# Task requirements:
Show all lines of the entries in which the word "height" is found.

# Supplied data:
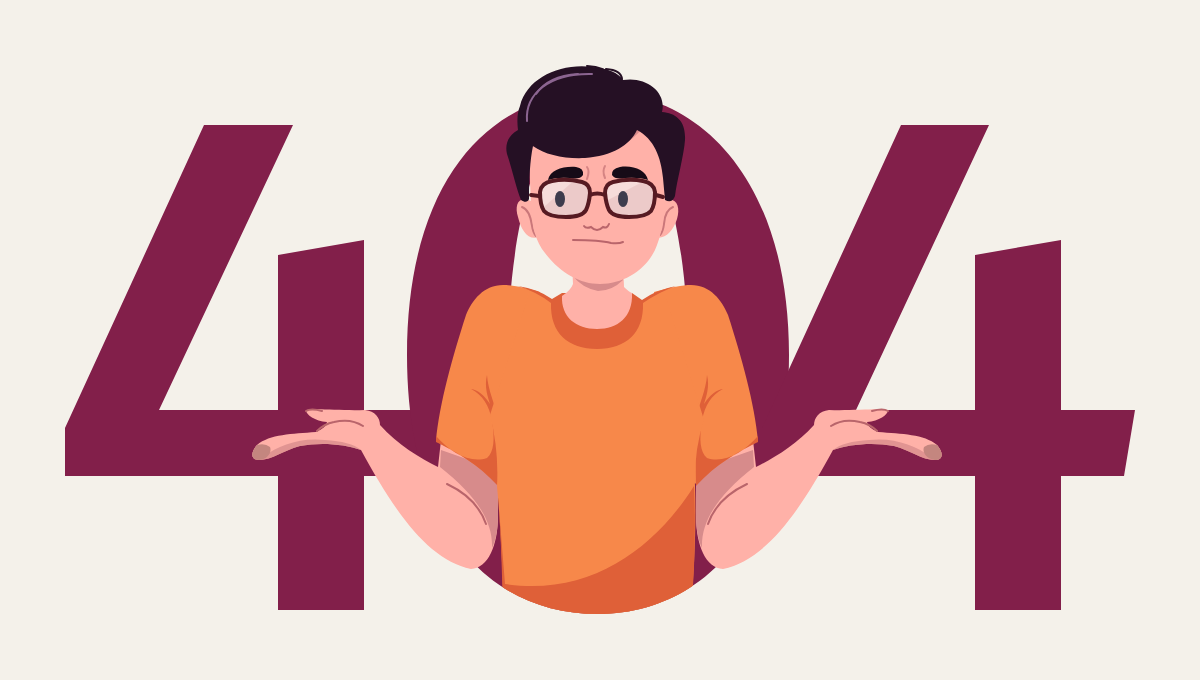
<!DOCTYPE html>
<html lang="en">
<head>
<meta charset="utf-8">
<title>404</title>
<style>
:root {
  --paper: #f4f1ea;
  --plum: #821f4a;
  --skin: #ffb1a8;
  --skin-shade: #d78b8b;
  --skin-line: #b9656b;
  --shirt: #f7884a;
  --shirt-shade: #df6038;
  --hair: #251024;
  --hair-shine: #8c6591;
  --frame: #561a22;
  --lens: #eccac9;
  --lens-shine: #f6dcda;
  --pupil: #3d3c4d;
  --brow: #160b17;
}
* { margin: 0; padding: 0; }
html, body { width: 1200px; height: 680px; overflow: hidden; background: var(--paper); }
svg { display: block; }
.digits { fill: var(--plum); }
.skin { fill: var(--skin); }
.skin-shade { fill: var(--skin-shade); }
.skin-line { fill: none; stroke: var(--skin-line); stroke-width: 2; stroke-linecap: round; }
.shirt { fill: var(--shirt); }
.shirt-shade { fill: var(--shirt-shade); }
.hair { fill: var(--hair); }
.shine { fill: none; stroke: var(--hair-shine); stroke-width: 2; stroke-linecap: round; }
.wisp { fill: none; stroke: var(--hair); stroke-width: 2; stroke-linecap: round; }
.lens { fill: var(--lens); }
.lens-shine { fill: var(--lens-shine); }
.frame { fill: none; stroke: var(--frame); stroke-width: 4; stroke-linecap: round; }
.pupil { fill: var(--pupil); }
.brow { fill: var(--brow); }
</style>
</head>
<body>
<svg width="1200" height="680" viewBox="0 0 1200 680" role="img" aria-label="404: a puzzled man in an orange T-shirt shrugging inside the zero">
  <defs>
    <path id="zero-outline" d="M598 92C700 92 789 180 789 355C789 530 700 614 598 614C490 614 407 530 407 355C407 180 490 92 598 92Z"/>
    <clipPath id="zero-clip"><use href="#zero-outline"/></clipPath>
    <clipPath id="lens-clip"><use href="#lens-left"/><use href="#lens-right"/></clipPath>
    <path id="lens-left" d="M552 181Q566 178 582 182Q590 184 590 193Q589 204 586 210Q582 217 566 217Q549 217 544 211Q540 205 540 192Q541 183 552 181Z"/>
    <path id="lens-right" d="M643 181Q629 178 613 182Q605 184 605 193Q606 204 609 210Q613 217 629 217Q646 217 651 211Q655 205 655 192Q654 183 643 181Z"/>

    <g id="arm">
      <path class="skin" d="M380 425C398 445 420 458 438 467L441 440L497 460L498 515C498 546 488 568 471 569C430 560 398 518 361 450C345 444 320 442 300 446C284 450 272 460 259 460C251 460 250 453 257 445C270 434 292 434 316 432C323 429 326 426 327 422C315 421 306 415 306 410C316 408 342 411 365 410C375 411 380 418 380 425Z"/>
      <path class="skin-shade" d="M440 467L441 450L498 470V515C498 528 496 540 492 548C493 522 478 497 440 467Z"/>
      <path class="skin-shade" d="M361 450C345 444 320 442 300 446C284 450 272 460 259 460C251 460 250 453 257 445C263 447 266 452 264 456C278 446 300 437 325 440C342 441 354 444 361 450Z" opacity=".75"/>
      <path d="M257 445C251 452 250 460 259 460C268 459 272 452 270 447Q265 443 257 445Z" fill="#c4867f"/>
      <path class="skin-line" d="M317 431Q324 424 334 422Q351 418 363 426M306 411Q311 408 322 411M447 484Q477 498 486 524"/>
    </g>

    <g id="sleeve">
      <path class="shirt" d="M540 292C522 287 512 285 503 285C484 285 472 300 466 315C453 355 439 405 436 441C451 451 474 460 497 484L540 470Z"/>
      <path class="shirt-shade" d="M436 436V442C455 451 478 464 498 486L499 420C495 405 488 390 487 375C484 387 488 397 490 404C484 395 478 390 471 389C483 395 489 406 492 420C495 440 494 452 487 458C470 464 450 452 436 436Z"/>
    </g>
  </defs>

  <rect width="1200" height="680" fill="var(--paper)"/>

  <g class="digits">
    <path id="first-four" d="M204 125H293L159 410H278V255L364 240V410H440V476H364V610H278V476H65V428Z"/>
    <path id="zero" fill-rule="evenodd" d="M598 92C700 92 789 180 789 355C789 530 700 614 598 614C490 614 407 530 407 355C407 180 490 92 598 92ZM598 95C548 95 508 211 508 355C508 454 548 535 598 535C648 535 688 454 688 355C688 211 648 95 598 95Z"/>
    <path id="second-four" d="M901 125H989L856 410H975V255L1061 240V410H1135L1124 476H1061V610H975V476H762V428Z"/>
  </g>

  <g id="arms">
    <use href="#arm"/>
    <use href="#arm" transform="translate(1194 0) scale(-1 1)"/>
  </g>

  <g id="t-shirt">
    <use href="#sleeve"/>
    <use href="#sleeve" transform="translate(1194 0) scale(-1 1)"/>
    <g clip-path="url(#zero-clip)">
      <path class="shirt" d="M530 290L552 300H643L664 290L704 420Q694 450 695 486Q697 540 690 620H504Q502 540 497 486Q499 450 490 415Z"/>
      <path class="shirt-shade" d="M497 484L505 584C590 597 655 548 694 486Q697 550 690 625H503Q502 540 497 484Z"/>
    </g>
    <path class="shirt-shade" d="M518 286Q538 289 552 299L562 293H632L642 300Q656 290 676 286Q659 292 643 303C644 333 626 349 597 349C568 349 550 333 551 303Q537 292 518 286Z"/>
  </g>

  <g id="neck">
    <path class="skin" d="M572 262H623L624 287Q629 292 632 293C633 317 618 329 597 329C576 329 561 317 562 296Q571 290 573 284Z"/>
    <path class="skin-shade" d="M572 270H623V280Q612 291 598 291Q582 288 572 275Z"/>
  </g>

  <g id="head">
    <path class="skin" d="M533 202C519 194 514 204 518 217C521 230 528 241 539 237ZM661 202C676 194 681 206 677 219C673 232 664 240 655 237Z"/>
    <path class="skin-line" d="M522 207Q530 210 532 226Q533 233 536 236M673 207Q665 210 664 224Q663 232 660 235" stroke-opacity=".75"/>
    <path class="skin" d="M528 135L531 205C532 228 536 242 545 253C560 273 580 284 600 284C625 284 649 268 657 245C664 228 665 205 665 190L660 120Z"/>
    <path class="skin-shade" d="M532 146C560 160 610 165 641 130L637 120L540 130Z"/>
    <path class="hair" d="M521 200C525 203 528 202 529 199C529 180 530 160 533 146C545 155 565 159 585 158C612 156 630 145 637 130C654 139 661 157 663 178L665 200Q672 204 675 196C677 180 684 155 685 140C686 121 676 113 662 112C667 92 646 76 623 80C619 73 607 68 592 67C560 63 527 78 520 106C517 113 517 122 518 130C507 136 505 146 507 154C513 172 516 188 521 200Z"/>
    <path class="wisp" d="M587 66Q605 67 615 77M606 69Q621 70 622 79"/>
    <path class="shine" d="M527 121C525 94 549 73 592 74"/>
    <path class="shine" d="M536 94Q548 76 578 74" stroke-width="3"/>

    <g id="brows">
      <path class="brow" d="M548 180C550 170 563 166 576 167Q584 168 583 175Q580 180 570 178Q557 177 548 180ZM648 180C646 170 633 165 620 167Q611 169 612 175Q615 180 625 178Q639 177 648 180Z"/>
      <path class="skin-line" d="M587 167Q590 171 587 179M605 166Q602 171 605 178" stroke-opacity=".6"/>
    </g>

    <g id="glasses">
      <use class="lens" href="#lens-left"/>
      <use class="lens" href="#lens-right"/>
      <path class="lens-shine" clip-path="url(#lens-clip)" d="M540 178H577L545 206H538ZM605 178H650L608 200Z"/>
      <ellipse class="pupil" cx="560" cy="199" rx="5" ry="8"/>
      <ellipse class="pupil" cx="623" cy="199" rx="5" ry="8"/>
      <use class="frame" href="#lens-left"/>
      <use class="frame" href="#lens-right"/>
      <path class="frame" d="M590 195Q597 192 605 195M531 195L539 196M656 195L663 197"/>
    </g>

    <path id="nose" class="skin-line" d="M584 226Q586 229 591 227Q597 233 603 227Q607 229 609 224"/>
    <path id="mouth" class="skin-line" d="M573 240Q600 240 611 243Q619 244 623 242"/>
  </g>
</svg>
</body>
</html>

# The answer:
html, body { width: 1200px; height: 680px; overflow: hidden; background: var(--paper); }
<svg width="1200" height="680" viewBox="0 0 1200 680" role="img" aria-label="404: a puzzled man in an orange T-shirt shrugging inside the zero">
  <rect width="1200" height="680" fill="var(--paper)"/>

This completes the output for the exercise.